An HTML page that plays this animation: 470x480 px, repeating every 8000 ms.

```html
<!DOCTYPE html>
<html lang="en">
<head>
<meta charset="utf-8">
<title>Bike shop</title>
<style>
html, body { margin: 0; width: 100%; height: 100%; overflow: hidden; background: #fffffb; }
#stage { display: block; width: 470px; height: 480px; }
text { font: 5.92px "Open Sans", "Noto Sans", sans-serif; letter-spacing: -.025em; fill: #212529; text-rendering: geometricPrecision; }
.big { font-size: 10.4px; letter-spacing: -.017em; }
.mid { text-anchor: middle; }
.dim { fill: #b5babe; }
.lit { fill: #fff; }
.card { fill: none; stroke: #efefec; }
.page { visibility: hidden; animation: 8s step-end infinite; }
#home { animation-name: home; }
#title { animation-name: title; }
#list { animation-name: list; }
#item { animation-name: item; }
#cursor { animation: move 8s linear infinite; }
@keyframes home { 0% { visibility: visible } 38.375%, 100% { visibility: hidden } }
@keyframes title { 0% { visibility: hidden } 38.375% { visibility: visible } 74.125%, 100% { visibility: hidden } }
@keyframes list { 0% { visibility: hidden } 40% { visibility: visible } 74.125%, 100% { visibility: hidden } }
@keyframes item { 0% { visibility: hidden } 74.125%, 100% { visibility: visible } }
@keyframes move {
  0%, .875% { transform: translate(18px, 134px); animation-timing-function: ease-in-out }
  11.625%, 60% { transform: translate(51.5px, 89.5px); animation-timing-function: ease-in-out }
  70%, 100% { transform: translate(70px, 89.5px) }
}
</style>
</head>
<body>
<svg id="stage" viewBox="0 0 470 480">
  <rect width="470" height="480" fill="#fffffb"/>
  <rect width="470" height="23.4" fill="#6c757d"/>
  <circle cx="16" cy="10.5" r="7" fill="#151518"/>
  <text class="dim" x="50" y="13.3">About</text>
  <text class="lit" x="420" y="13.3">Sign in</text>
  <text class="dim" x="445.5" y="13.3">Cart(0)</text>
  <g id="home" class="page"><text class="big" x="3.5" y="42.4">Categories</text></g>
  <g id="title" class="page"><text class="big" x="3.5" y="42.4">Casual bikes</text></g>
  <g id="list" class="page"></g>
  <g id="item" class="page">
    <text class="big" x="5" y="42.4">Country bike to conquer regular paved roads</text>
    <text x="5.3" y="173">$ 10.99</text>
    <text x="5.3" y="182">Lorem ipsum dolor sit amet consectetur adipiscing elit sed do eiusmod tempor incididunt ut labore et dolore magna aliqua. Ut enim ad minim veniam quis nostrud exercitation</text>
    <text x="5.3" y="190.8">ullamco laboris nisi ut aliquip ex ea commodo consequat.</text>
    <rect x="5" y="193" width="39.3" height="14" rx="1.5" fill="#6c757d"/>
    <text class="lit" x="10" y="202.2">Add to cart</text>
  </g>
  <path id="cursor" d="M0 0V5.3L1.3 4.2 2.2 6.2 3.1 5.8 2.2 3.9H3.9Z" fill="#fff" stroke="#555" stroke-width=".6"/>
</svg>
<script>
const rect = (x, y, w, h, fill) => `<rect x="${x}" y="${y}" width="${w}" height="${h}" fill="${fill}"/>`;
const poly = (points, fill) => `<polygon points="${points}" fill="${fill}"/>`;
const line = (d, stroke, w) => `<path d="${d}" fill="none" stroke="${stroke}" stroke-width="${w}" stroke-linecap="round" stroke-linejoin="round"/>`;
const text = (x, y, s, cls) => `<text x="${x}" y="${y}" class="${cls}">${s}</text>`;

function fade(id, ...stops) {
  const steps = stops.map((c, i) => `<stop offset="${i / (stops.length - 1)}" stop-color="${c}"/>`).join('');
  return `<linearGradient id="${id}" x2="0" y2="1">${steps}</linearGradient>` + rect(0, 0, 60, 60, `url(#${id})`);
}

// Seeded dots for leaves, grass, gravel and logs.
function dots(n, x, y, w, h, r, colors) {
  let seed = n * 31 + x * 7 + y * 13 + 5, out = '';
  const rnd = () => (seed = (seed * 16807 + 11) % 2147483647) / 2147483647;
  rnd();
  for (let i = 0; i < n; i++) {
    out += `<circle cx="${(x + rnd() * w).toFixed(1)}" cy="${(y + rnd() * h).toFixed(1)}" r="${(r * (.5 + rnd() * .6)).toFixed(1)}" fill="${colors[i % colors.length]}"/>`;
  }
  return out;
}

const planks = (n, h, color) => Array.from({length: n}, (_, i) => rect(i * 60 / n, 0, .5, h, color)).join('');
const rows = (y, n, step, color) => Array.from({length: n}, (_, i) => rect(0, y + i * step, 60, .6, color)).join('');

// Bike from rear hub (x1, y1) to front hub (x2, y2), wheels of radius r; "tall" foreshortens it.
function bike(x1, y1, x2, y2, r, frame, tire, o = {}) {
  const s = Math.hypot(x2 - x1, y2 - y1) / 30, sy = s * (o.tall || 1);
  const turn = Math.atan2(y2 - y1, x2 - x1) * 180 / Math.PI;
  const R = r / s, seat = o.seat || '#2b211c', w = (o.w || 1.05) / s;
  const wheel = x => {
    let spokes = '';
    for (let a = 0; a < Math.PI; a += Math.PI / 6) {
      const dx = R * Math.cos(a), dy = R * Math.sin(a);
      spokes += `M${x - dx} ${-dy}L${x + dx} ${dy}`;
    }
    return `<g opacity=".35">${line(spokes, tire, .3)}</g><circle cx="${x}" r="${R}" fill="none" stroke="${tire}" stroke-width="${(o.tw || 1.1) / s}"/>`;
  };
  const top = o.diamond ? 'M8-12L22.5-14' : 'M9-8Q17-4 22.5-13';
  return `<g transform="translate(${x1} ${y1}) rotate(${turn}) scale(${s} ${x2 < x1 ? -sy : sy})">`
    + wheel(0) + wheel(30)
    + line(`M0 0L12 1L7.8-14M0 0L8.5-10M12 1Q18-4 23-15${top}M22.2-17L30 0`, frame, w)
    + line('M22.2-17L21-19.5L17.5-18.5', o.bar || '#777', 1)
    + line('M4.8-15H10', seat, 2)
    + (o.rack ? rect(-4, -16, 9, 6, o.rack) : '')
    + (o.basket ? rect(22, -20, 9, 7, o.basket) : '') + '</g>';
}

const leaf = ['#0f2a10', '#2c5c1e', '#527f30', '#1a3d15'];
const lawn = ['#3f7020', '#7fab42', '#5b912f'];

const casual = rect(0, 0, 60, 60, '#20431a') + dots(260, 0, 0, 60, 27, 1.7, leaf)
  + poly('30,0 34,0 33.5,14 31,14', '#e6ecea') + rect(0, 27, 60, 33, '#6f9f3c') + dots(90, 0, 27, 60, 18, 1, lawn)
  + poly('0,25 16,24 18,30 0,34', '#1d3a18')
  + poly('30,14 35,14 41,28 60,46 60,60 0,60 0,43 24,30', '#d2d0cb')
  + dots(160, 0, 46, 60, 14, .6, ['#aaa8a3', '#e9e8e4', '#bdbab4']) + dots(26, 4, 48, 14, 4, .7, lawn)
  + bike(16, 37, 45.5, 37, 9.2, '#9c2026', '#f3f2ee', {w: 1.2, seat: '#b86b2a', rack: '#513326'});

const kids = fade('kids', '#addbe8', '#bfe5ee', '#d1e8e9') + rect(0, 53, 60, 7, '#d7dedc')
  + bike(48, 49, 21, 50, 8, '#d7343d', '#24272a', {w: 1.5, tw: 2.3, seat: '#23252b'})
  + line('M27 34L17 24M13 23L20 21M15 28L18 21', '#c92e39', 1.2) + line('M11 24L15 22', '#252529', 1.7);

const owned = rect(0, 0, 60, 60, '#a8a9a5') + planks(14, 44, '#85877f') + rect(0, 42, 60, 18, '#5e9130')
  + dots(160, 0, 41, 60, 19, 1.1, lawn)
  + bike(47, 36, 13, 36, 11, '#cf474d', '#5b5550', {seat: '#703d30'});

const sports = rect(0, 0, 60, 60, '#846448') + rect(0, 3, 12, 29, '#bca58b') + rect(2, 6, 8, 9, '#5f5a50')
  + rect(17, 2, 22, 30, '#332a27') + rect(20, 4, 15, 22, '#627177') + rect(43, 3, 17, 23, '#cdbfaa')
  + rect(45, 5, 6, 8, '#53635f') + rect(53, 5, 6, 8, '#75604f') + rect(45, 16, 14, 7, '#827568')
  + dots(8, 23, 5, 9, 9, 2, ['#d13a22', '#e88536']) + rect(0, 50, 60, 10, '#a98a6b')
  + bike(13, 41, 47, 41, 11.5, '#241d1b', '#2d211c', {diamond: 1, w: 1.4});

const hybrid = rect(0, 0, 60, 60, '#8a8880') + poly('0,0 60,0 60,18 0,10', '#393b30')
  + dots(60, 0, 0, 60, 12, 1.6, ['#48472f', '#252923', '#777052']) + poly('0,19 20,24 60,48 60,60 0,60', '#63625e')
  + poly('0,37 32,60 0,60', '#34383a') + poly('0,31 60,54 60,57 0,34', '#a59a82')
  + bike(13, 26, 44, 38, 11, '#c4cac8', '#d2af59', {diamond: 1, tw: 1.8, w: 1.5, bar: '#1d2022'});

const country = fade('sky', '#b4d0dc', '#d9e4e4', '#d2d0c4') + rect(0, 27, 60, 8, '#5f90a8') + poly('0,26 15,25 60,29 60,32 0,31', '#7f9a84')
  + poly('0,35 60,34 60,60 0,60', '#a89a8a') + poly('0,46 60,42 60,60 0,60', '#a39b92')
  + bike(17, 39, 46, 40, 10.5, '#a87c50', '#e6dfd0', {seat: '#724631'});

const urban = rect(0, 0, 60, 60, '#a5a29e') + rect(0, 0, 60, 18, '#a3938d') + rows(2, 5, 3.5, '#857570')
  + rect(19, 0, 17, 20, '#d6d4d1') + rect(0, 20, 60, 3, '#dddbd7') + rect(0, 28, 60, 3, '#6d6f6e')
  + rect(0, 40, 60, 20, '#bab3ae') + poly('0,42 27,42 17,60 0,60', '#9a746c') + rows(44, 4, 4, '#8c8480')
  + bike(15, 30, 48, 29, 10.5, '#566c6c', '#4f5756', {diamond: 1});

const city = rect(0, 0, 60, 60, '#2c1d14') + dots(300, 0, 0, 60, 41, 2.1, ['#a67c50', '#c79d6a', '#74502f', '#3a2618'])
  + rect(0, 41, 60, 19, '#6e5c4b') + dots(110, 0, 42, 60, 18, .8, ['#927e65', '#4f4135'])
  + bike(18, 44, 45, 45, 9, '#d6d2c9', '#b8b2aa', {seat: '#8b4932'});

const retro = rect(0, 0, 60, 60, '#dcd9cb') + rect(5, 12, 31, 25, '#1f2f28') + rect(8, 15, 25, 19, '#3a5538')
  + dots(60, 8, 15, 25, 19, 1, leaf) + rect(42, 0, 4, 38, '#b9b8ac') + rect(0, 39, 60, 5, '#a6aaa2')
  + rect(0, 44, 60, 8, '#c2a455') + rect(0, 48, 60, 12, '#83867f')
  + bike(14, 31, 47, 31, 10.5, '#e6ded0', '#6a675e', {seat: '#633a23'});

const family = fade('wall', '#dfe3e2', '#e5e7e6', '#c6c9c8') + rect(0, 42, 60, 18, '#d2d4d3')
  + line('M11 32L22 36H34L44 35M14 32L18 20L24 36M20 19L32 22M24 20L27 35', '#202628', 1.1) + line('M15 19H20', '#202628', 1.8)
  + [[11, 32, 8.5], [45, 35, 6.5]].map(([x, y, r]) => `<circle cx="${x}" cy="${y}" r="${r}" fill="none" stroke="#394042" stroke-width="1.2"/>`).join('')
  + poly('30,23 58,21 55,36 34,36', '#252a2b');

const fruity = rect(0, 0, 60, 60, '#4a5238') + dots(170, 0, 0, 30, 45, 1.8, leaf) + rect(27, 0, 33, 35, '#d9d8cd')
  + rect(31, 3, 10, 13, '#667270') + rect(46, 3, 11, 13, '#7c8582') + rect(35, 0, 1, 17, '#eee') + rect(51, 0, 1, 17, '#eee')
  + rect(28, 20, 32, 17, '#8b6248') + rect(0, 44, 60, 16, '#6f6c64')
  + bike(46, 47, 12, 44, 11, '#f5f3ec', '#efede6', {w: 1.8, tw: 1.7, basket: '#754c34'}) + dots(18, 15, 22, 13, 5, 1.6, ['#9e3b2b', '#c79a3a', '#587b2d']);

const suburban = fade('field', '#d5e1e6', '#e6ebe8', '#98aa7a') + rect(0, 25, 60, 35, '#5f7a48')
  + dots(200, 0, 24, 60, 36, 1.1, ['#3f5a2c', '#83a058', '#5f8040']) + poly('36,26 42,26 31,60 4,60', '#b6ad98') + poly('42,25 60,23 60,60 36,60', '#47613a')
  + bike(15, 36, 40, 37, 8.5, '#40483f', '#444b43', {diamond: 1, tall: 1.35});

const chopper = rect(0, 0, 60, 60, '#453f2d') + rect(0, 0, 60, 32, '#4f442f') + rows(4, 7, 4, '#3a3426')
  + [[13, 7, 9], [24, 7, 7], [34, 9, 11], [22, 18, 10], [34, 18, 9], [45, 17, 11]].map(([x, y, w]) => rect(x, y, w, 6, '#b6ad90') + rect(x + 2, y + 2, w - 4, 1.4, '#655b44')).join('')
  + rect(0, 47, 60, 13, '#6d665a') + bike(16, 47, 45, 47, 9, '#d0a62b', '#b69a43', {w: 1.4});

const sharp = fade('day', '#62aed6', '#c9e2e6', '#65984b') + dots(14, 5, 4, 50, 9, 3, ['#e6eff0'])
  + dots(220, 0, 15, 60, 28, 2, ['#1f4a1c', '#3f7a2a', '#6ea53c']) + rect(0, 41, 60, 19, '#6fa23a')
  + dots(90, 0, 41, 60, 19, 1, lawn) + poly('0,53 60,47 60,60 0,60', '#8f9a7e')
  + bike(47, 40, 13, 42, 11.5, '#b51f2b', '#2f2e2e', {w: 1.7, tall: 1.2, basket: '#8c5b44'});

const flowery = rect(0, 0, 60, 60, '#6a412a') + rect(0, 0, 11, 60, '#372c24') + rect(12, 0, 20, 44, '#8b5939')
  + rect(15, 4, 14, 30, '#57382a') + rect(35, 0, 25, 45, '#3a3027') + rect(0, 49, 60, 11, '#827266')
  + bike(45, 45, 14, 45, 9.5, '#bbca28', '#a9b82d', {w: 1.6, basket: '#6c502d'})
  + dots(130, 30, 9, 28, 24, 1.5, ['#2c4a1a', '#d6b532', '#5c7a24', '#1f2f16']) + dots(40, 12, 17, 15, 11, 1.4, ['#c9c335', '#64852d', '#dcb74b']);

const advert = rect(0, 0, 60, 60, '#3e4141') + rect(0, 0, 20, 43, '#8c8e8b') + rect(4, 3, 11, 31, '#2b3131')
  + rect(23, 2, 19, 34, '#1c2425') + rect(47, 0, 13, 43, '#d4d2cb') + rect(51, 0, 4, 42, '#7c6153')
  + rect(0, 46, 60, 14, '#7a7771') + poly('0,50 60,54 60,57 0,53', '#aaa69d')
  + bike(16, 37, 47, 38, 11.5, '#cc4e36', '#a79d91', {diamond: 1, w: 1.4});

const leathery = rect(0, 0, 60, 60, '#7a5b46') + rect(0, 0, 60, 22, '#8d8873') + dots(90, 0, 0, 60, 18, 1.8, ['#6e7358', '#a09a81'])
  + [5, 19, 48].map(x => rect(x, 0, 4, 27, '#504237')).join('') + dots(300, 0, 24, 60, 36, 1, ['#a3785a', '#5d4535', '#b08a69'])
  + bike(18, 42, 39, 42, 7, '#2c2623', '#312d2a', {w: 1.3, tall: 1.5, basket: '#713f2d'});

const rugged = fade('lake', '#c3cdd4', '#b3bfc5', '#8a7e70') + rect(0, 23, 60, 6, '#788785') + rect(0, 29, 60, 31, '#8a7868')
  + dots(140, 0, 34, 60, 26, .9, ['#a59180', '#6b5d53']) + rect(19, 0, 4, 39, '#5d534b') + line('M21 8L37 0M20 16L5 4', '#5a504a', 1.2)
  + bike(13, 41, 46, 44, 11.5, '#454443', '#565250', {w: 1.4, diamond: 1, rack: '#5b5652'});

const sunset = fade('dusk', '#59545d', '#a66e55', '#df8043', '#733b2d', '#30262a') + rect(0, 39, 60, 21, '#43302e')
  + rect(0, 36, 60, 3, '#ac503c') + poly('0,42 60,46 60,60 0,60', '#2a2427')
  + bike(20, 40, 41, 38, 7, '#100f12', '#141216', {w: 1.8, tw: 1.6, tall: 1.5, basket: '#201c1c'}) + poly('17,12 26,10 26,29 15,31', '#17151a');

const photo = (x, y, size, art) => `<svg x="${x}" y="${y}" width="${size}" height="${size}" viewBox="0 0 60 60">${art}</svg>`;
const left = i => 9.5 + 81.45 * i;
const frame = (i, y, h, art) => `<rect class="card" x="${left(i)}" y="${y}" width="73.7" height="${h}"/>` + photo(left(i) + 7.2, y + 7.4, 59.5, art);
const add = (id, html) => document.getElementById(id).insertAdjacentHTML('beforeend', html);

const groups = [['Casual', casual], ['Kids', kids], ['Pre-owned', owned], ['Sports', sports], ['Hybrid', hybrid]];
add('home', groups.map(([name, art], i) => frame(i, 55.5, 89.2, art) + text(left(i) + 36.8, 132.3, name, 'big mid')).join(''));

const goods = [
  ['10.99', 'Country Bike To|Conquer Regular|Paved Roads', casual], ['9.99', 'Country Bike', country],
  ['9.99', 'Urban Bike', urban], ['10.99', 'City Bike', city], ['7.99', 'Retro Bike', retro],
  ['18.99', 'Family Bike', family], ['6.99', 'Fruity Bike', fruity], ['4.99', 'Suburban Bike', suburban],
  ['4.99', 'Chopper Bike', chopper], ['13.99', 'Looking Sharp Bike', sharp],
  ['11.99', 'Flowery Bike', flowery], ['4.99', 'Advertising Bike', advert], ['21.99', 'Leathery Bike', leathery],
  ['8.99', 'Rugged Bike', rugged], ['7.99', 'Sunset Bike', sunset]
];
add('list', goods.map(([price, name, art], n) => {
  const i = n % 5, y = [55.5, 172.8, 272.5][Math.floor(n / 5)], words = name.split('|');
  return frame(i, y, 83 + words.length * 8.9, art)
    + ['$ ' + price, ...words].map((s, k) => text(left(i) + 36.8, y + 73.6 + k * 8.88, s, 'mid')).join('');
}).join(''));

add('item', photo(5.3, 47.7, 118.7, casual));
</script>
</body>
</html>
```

● ● ● ● ● ● ●

Aim of the exercise: Among the lines of the listing above, which ones hold "length"? Copy them.

Expected answer:
  const steps = stops.map((c, i) => `<stop offset="${i / (stops.length - 1)}" stop-color="${c}"/>`).join('');
    out += `<circle cx="${(x + rnd() * w).toFixed(1)}" cy="${(y + rnd() * h).toFixed(1)}" r="${(r * (.5 + rnd() * .6)).toFixed(1)}" fill="${colors[i % colors.length]}"/>`;
const planks = (n, h, color) => Array.from({length: n}, (_, i) => rect(i * 60 / n, 0, .5, h, color)).join('');
const rows = (y, n, step, color) => Array.from({length: n}, (_, i) => rect(0, y + i * step, 60, .6, color)).join('');
  return frame(i, y, 83 + words.length * 8.9, art)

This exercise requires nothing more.